This is one of those books that is hard to talk about. Maybe best to describe by analogy.
So imagine a tangled ball of wool with which you are following a strand as it winds its way in around the other strands, in and out of the tangle until eventually you find the other end of the thread, somewhere not too far from where you started.
The narrative flows a bit like that. It nips back and forwards in time, hops from one character to another, spanning several generations of a sprawling family as we gradually find out about their tale
, the purpose to which the seemingly random and insignificant events, both happy and tragic, turn out to be all part of some grand plan for the future.
An ambitious and often confusing work that requires the reader to take the hints and fill in the gaps in order to make more sense of the story. The lazy, meandering narrative requires a strong prose style to carry it off, to engage the reader whilst the tension slackens and, for the most part, Crowley is up to the job. But only just; he's not quite one of the prose greats in who's writing you can lose yourself no matter what the subject matter.
At times I found it slightly hard work, could only read short sections in one sitting, which is why it took me so long to finish. But my respect for the novel grew as it became apparent what the author was trying to do and how cleverly the themes recurred throughout the story as well as in the narrative structure itself.

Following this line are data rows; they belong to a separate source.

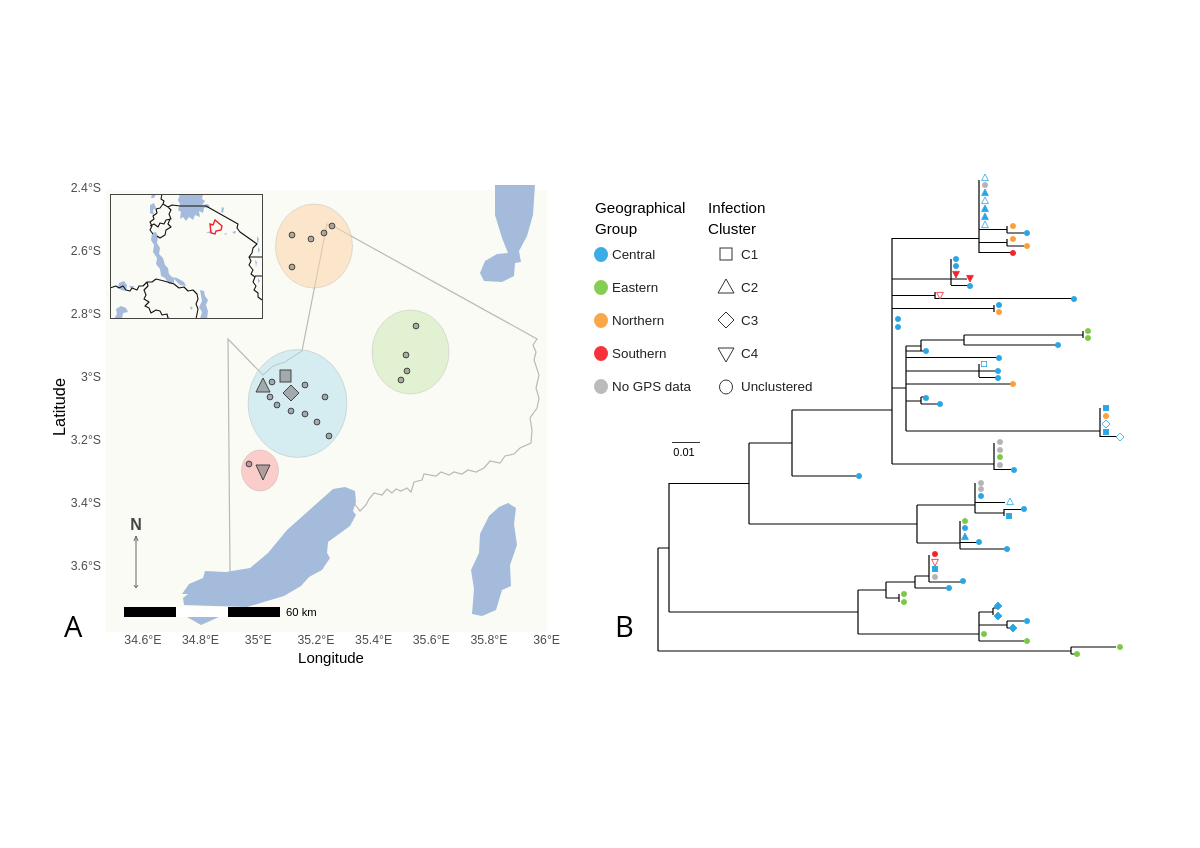
<!DOCTYPE html>
<html lang="en">
<head>
<meta charset="utf-8">
<title>Geographical groups and infection clusters</title>
<style>
:root {
  --central: #29a6e4; --eastern: #7cc947; --northern: #f9a03a; --southern: #f5222d; --nogps: #b5b5b5;
  --land: #fafbf5; --water: #a5bbdb; --ink: #000; --axis: #4d4d4d; --border: #b9b9b6;
}
* { box-sizing: border-box; margin: 0; padding: 0; }
body { width: 1200px; height: 848px; overflow: hidden; background: #fff; color: var(--ink); font-family: "Liberation Sans", Arial, sans-serif; }
.figure { position: relative; width: 1200px; height: 848px; }
.drawing { position: absolute; inset: 0; display: block; }
.axis { position: absolute; display: grid; font-size: 12.3px; color: var(--axis); }
.latitudes { left: 50px; top: 156px; width: 51px; grid-template-rows: repeat(7, 63.1px); align-items: center; text-align: right; }
.longitudes { left: 114px; top: 632px; grid-template-columns: repeat(8, 57.7px); line-height: 17px; text-align: center; }
.axis-title { position: absolute; font-size: 15px; line-height: 18px; white-space: nowrap; }
.title-longitude { left: 281px; top: 649px; width: 100px; text-align: center; }
.title-latitude { left: 9px; top: 398px; width: 100px; font-size: 16.3px; text-align: center; transform: rotate(-90deg); }
.panel-letter { position: absolute; top: 608px; font: 29px/36px "Open Sans", sans-serif; }
.letter-a { left: 64px; }
.letter-b { left: 615px; }
.scale-km { position: absolute; left: 286px; top: 604px; font-size: 11.3px; line-height: 16px; }
.scale-tree { position: absolute; left: 664px; top: 444px; width: 40px; font-size: 11px; line-height: 16px; text-align: center; }
.north { position: absolute; left: 126px; top: 516px; width: 20px; font-size: 16px; line-height: 18px; font-weight: bold; color: #444; text-align: center; }
.legend { position: absolute; left: 594px; top: 197px; display: grid; grid-template-columns: 113px 120px; }
.legend h2 { height: 40.5px; font-size: 15.2px; line-height: 21px; font-weight: normal; padding-left: 1px; }
.legend ul { list-style: none; }
.legend li { display: flex; align-items: center; height: 33.2px; font-size: 13.4px; }
.groups li { gap: 4px; }
.clusters li { gap: 6px; padding-left: 10px; }
.swatch { width: 14px; height: 15px; border-radius: 50%; background: currentColor; opacity: .92; }
.legend .label { color: #222; }
.key { width: 18px; height: 18px; fill: none; stroke: #333; }
.central { color: var(--central); } .eastern { color: var(--eastern); } .northern { color: var(--northern); }
.southern { color: var(--southern); } .nogps { color: var(--nogps); }
.tips { fill: currentColor; stroke: currentColor; stroke-width: .8; }
.open { fill: #fff; }
.water { fill: var(--water); }
.branches { fill: none; stroke: #000; stroke-width: 1.2; }
.sites { fill: #777; fill-opacity: .55; stroke: #444; }
</style>
</head>
<body>
<main class="figure">
<svg class="drawing" width="1200" height="848" viewBox="0 0 1200 848" role="img" aria-label="Map of sampling sites and phylogenetic tree">
  <defs>
    <circle id="dot" r="2.6"/>
    <rect id="square" x="-2.6" y="-2.6" width="5.2" height="5.2"/>
    <path id="diamond" d="M0-4 4 0 0 4-4 0Z"/>
    <path id="up" d="M0-4 3.4 2.6H-3.4Z"/>
    <path id="down" d="M0 4 3.4-2.6H-3.4Z"/>
    <circle id="site" r="2.9"/>
    <clipPath id="inset-frame"><rect x="110" y="194" width="152" height="125"/></clipPath>
  </defs>

  <g id="map">
    <rect x="106" y="190" width="441" height="442" fill="var(--land)"/>
    <g class="water">
      <path d="M495 185H535L533 215 527 236 519 251 521 262 515 263 514 276 502 282 484 281 480 273 485 261 497 254 508 253 502 238 495 215Z"/>
      <path d="M345 487 355 491 356 502 353 511 356 515 350 526 328 542 327 553 330 558 322 570 309 577 301 586 284 596 247 607 184 605 183 598 188 594 182 594 189 584 203 578 205 571 226 572 250 568 268 553 287 530 315 505 333 489Z"/>
      <path d="M508 503 516 508 514 524 517 545 510 565 511 586 502 590 496 610 482 616 472 614 474 589 471 570 479 553 480 534 489 516 499 507Z"/>
      <path d="M187 617H219L201 625Z"/>
    </g>
    <path fill="none" stroke="var(--border)" stroke-width="1.2" d="M230 572 228 339 263 375 273 366 285 362 302 351 327 224 333 226 537 339 533 345 536 352 534 360 539 375 536 388 539 398 537 408 530 418 532 430 531 443 520 448 514 454 505 456 500 463 490 461 484 468 476 472 468 470 462 474 454 472 449 475 441 472 436 476 424 474 422 480 414 482 411 492 407 488 401 491 396 489 392 493 387 489 382 495 374 493 369 499 366 505 360 511 354 503"/>
    <g stroke="#777" stroke-opacity=".2">
      <ellipse cx="314" cy="246" rx="38.5" ry="42" fill="#fdd5ab" fill-opacity=".55"/>
      <ellipse cx="410.5" cy="352" rx="38.5" ry="42" fill="#d2e9b8" fill-opacity=".55"/>
      <ellipse cx="297.5" cy="403.5" rx="49.5" ry="54" fill="#b9e0ef" fill-opacity=".55"/>
      <ellipse cx="260" cy="470.5" rx="18.5" ry="20.5" fill="#fbb0ae" fill-opacity=".6"/>
    </g>
    <g class="sites">
      <use href="#site" x="292" y="235"/><use href="#site" x="311" y="239"/><use href="#site" x="324" y="233"/><use href="#site" x="332" y="226"/><use href="#site" x="292" y="267"/>
      <use href="#site" x="416" y="326"/><use href="#site" x="406" y="355"/><use href="#site" x="407" y="371"/><use href="#site" x="401" y="380"/>
      <use href="#site" x="272" y="382"/><use href="#site" x="305" y="385"/><use href="#site" x="270" y="397"/><use href="#site" x="277" y="405"/><use href="#site" x="291" y="411"/><use href="#site" x="305" y="414"/><use href="#site" x="317" y="422"/><use href="#site" x="325" y="397"/><use href="#site" x="329" y="436"/>
      <use href="#site" x="249" y="464"/>
      <rect x="280" y="370" width="11" height="12"/>
      <path d="M263 378 270 392H256ZM291 385 299 393 291 401 283 393ZM263 480 270 465H256Z"/>
    </g>
    <path d="M124 607H176V617H124ZM228 607H280V617H228Z"/>
    <path d="M176 607H228V617H176Z" fill="#fff"/>
    <path d="M136 536V587M134 541 136 536 138 541M134 585 136 588 138 585" fill="none" stroke="#666"/>
  </g>

  <g id="inset-map">
    <rect x="110" y="194" width="152" height="125" fill="var(--land)"/>
    <g clip-path="url(#inset-frame)">
      <g class="water">
        <path id="north-lake" d="M180 194H203L202 199 205 201 202 205 208 204 210 207 204 208 203 213 199 211 200 217 195 215 193 220 189 217 186 221 183 217 180 219 181 212 178 210 180 204 178 200Z"/>
        <path id="long-lake" d="M152 233 156 232 158 237 157 243 160 248 159 254 163 258 165 265 168 268 169 274 174 279 174 284 169 284 165 278 161 276 160 269 156 264 157 258 153 252 154 245 151 240Z"/>
        <path id="south-lake" d="M200 290 204 291 205 296 208 300 206 305 208 311 207 319H200L202 312 199 307 202 301Z"/>
        <path d="M172 277 177 278 184 282 186 286 180 285ZM119 283 124 281 127 285 126 291 121 290 118 287ZM129 286 134 286 132 290ZM116 309 121 306 126 308 128 312 123 313 122 319H114L117 314ZM150 205 154 203 156 208 153 210 154 215 150 213ZM152 194H156L154 198 151 198Z"/>
        <path d="M206 233 212 230 211 233ZM222 207 224 208 223 213 221 212ZM232 232 236 231 235 234ZM224 234 227 233 226 235ZM257 236 259 239 257 246ZM258 247 260 250 258 253ZM255 260 257 262 256 267ZM258 278 260 281 258 283ZM190 306 193 308 191 310Z"/>
      </g>
      <g fill="none" stroke="#111" stroke-width="1.1" stroke-linejoin="round">
        <path id="north-west-borders" d="M180 206 172 205 168 207 163 204 160 208 156 209 157 213 153 216 154 219 150 222 152 226 150 230 153 234M162 194 161 199 164 201 163 204M168 207 171 210 169 214 171 219 166 220 164 224 160 223 158 227 154 224 150 226M170 219 168 224 171 227 166 230 165 235 160 238 157 236"/>
        <path id="north-east-border" d="M180 206H206L238 224 237 228 240 232 257 244"/>
        <path id="coast" d="M257 244 253 248 252 253 249 257 251 261 249 265 253 270 251 274 255 277 253 282 256 286 254 290 258 293 258 297 262 300M249 257H262M255 276H262"/>
        <path id="south-border" d="M174 284 179 288 184 287 188 291 193 290 197 294 198 299 196 304 198 309 196 319"/>
        <path id="south-west-borders" d="M174 284 164 281 156 279 152 282 147 282 148 286 144 290 146 295 144 299 149 302 145 306 149 308 151 313 156 310 160 311 162 315 167 314 168 318 172 319M147 282 143 286 139 286 137 290 132 288 130 291 126 290 123 286 119 288 116 286 110 288"/>
      </g>
      <path fill="none" stroke="#f0202b" stroke-width="1.4" d="M211 233 210 224 213 225 215 220 222 226 221 230 216 231 215 234Z"/>
    </g>
    <rect x="110.5" y="194.5" width="152" height="124" fill="none" stroke="#444"/>
  </g>

  <g id="tree">
    <path class="branches" d="M658 548V651M658 548H669M669 483V612M658 651H1071M1071 647V654M1071 647H1116M1071 654H1076
    M669 483.5H749M749 443V524M749 443H792M792 410V476M792 476H856M792 410H892M892 238V464
    M749 524H917M917 505V543M917 505H975M975 483V513M975 502.5H1005M975 513H1004M1004 509V516M1004 509.5H1021M917 543H960M960 521V549M960 542.5H977M960 549H1005
    M669 612H858M858 590V634M858 590H886M886 582V598M886 582H915M915 576V588M915 588H946M915 576H929M929 555V582M929 582H961M886 598H899M899 594V602
    M858 634H979M979 612V641M979 612H993M993 608V615M993 608H997M979 625H1007M1007 621V628M1007 621H1024M1007 628H1011M979 641H1024
    M892 238.5H979M979 180V253M979 229.5H1007M1007 226V233M1007 233H1024M979 242.5H1007M1007 239V246M1007 246H1024M979 252.5H1011
    M892 279H967M951 259V285M951 285.5H968M892 295.5H935M935 292V299M935 298.5H1072M892 308.5H994M994 305V312
    M892 388H906M906 346V431M906 346H921M921 340V351M921 340H964M964 335V345M964 335H1083M1083 331V338M964 345H1057M906 351H924
    M906 357.5H997M906 371H997M979 364V377M979 377.5H997M906 384H1011M906 401H921M921 397V404M921 397H925M921 404H938M906 431H1100M1100 408V437M1100 436.5H1117
    M892 464H994M994 443V470M994 469.5H1011"/>
    <path d="M672 442.5H700" stroke="#333"/>
    <g class="tips central">
      <use href="#up" x="985" y="193"/><use href="#up" x="985" y="209"/><use href="#up" x="985" y="217"/>
      <use href="#dot" x="1027" y="233"/><use href="#dot" x="956" y="259"/><use href="#dot" x="956" y="266"/><use href="#dot" x="970" y="286"/><use href="#dot" x="1074" y="299"/><use href="#dot" x="999" y="305"/><use href="#dot" x="898" y="319"/><use href="#dot" x="898" y="327"/><use href="#dot" x="1058" y="345"/><use href="#dot" x="926" y="351"/><use href="#dot" x="999" y="358"/><use href="#dot" x="998" y="371"/><use href="#dot" x="998" y="378"/><use href="#dot" x="926" y="398"/><use href="#dot" x="940" y="404"/><use href="#dot" x="1014" y="470"/><use href="#dot" x="859" y="476"/><use href="#dot" x="981" y="496"/><use href="#dot" x="1024" y="509"/><use href="#dot" x="965" y="528"/><use href="#dot" x="979" y="542"/><use href="#dot" x="1007" y="549"/><use href="#dot" x="963" y="581"/><use href="#dot" x="949" y="588"/><use href="#dot" x="1027" y="621"/>
      <use href="#square" x="1106" y="408"/><use href="#square" x="1106" y="432"/><use href="#square" x="1009" y="516"/><use href="#square" x="935" y="569"/>
      <use href="#up" x="965" y="537"/>
      <use href="#diamond" x="998" y="606"/><use href="#diamond" x="998" y="616"/><use href="#diamond" x="1013" y="628"/>
      <g class="open"><use href="#up" x="985" y="178"/><use href="#up" x="985" y="201"/><use href="#up" x="985" y="225"/><use href="#up" x="1010" y="502"/><use href="#square" x="984" y="364"/><use href="#diamond" x="1106" y="424"/><use href="#diamond" x="1120" y="437"/></g>
    </g>
    <g class="tips eastern">
      <use href="#dot" x="1088" y="331"/><use href="#dot" x="1088" y="338"/><use href="#dot" x="1000" y="457"/><use href="#dot" x="965" y="521"/><use href="#dot" x="904" y="594"/><use href="#dot" x="904" y="602"/><use href="#dot" x="984" y="634"/><use href="#dot" x="1027" y="641"/><use href="#dot" x="1120" y="647"/><use href="#dot" x="1077" y="654"/>
    </g>
    <g class="tips northern">
      <use href="#dot" x="1013" y="226"/><use href="#dot" x="1013" y="239"/><use href="#dot" x="1027" y="246"/><use href="#dot" x="999" y="312"/><use href="#dot" x="1013" y="384"/><use href="#dot" x="1106" y="416"/>
    </g>
    <g class="tips southern">
      <use href="#dot" x="1013" y="253"/><use href="#down" x="956" y="274"/><use href="#down" x="970" y="278"/><use href="#dot" x="935" y="554"/>
      <g class="open"><use href="#down" x="940" y="295"/><use href="#down" x="935" y="562"/></g>
    </g>
    <g class="tips nogps">
      <use href="#dot" x="985" y="185"/><use href="#dot" x="1000" y="442"/><use href="#dot" x="1000" y="450"/><use href="#dot" x="1000" y="465"/><use href="#dot" x="981" y="483"/><use href="#dot" x="981" y="489"/><use href="#dot" x="935" y="577"/>
    </g>
  </g>
</svg>

<div class="axis latitudes"><span>2.4°S</span><span>2.6°S</span><span>2.8°S</span><span>3°S</span><span>3.2°S</span><span>3.4°S</span><span>3.6°S</span></div>
<div class="axis longitudes"><span>34.6°E</span><span>34.8°E</span><span>35°E</span><span>35.2°E</span><span>35.4°E</span><span>35.6°E</span><span>35.8°E</span><span>36°E</span></div>
<p class="axis-title title-latitude">Latitude</p>
<p class="axis-title title-longitude">Longitude</p>
<p class="north">N</p>
<p class="scale-km">60 km</p>
<p class="scale-tree">0.01</p>
<p class="panel-letter letter-a">A</p>
<p class="panel-letter letter-b">B</p>

<section class="legend">
  <div class="groups">
    <h2>Geographical<br>Group</h2>
    <ul>
      <li><i class="swatch central"></i><span class="label">Central</span></li>
      <li><i class="swatch eastern"></i><span class="label">Eastern</span></li>
      <li><i class="swatch northern"></i><span class="label">Northern</span></li>
      <li><i class="swatch southern"></i><span class="label">Southern</span></li>
      <li><i class="swatch nogps"></i><span class="label">No GPS data</span></li>
    </ul>
  </div>
  <div class="clusters">
    <h2>Infection<br>Cluster</h2>
    <ul>
      <li><svg class="key" viewBox="0 0 18 18"><rect x="3" y="3" width="12" height="12"/></svg><span class="label">C1</span></li>
      <li><svg class="key" viewBox="0 0 18 18"><path d="M9 1 17 15H1Z"/></svg><span class="label">C2</span></li>
      <li><svg class="key" viewBox="0 0 18 18"><path d="M9 1 17 9 9 17 1 9Z"/></svg><span class="label">C3</span></li>
      <li><svg class="key" viewBox="0 0 18 18"><path d="M9 17 17 3H1Z"/></svg><span class="label">C4</span></li>
      <li><svg class="key" viewBox="0 0 18 18"><ellipse cx="9" cy="9" rx="6.5" ry="7"/></svg><span class="label">Unclustered</span></li>
    </ul>
  </div>
</section>
</main>
</body>
</html>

If you read this, in the right frame of mind, with patience and are willing to submerge yourself in Crowley's world, you will likely enjoy this book very much.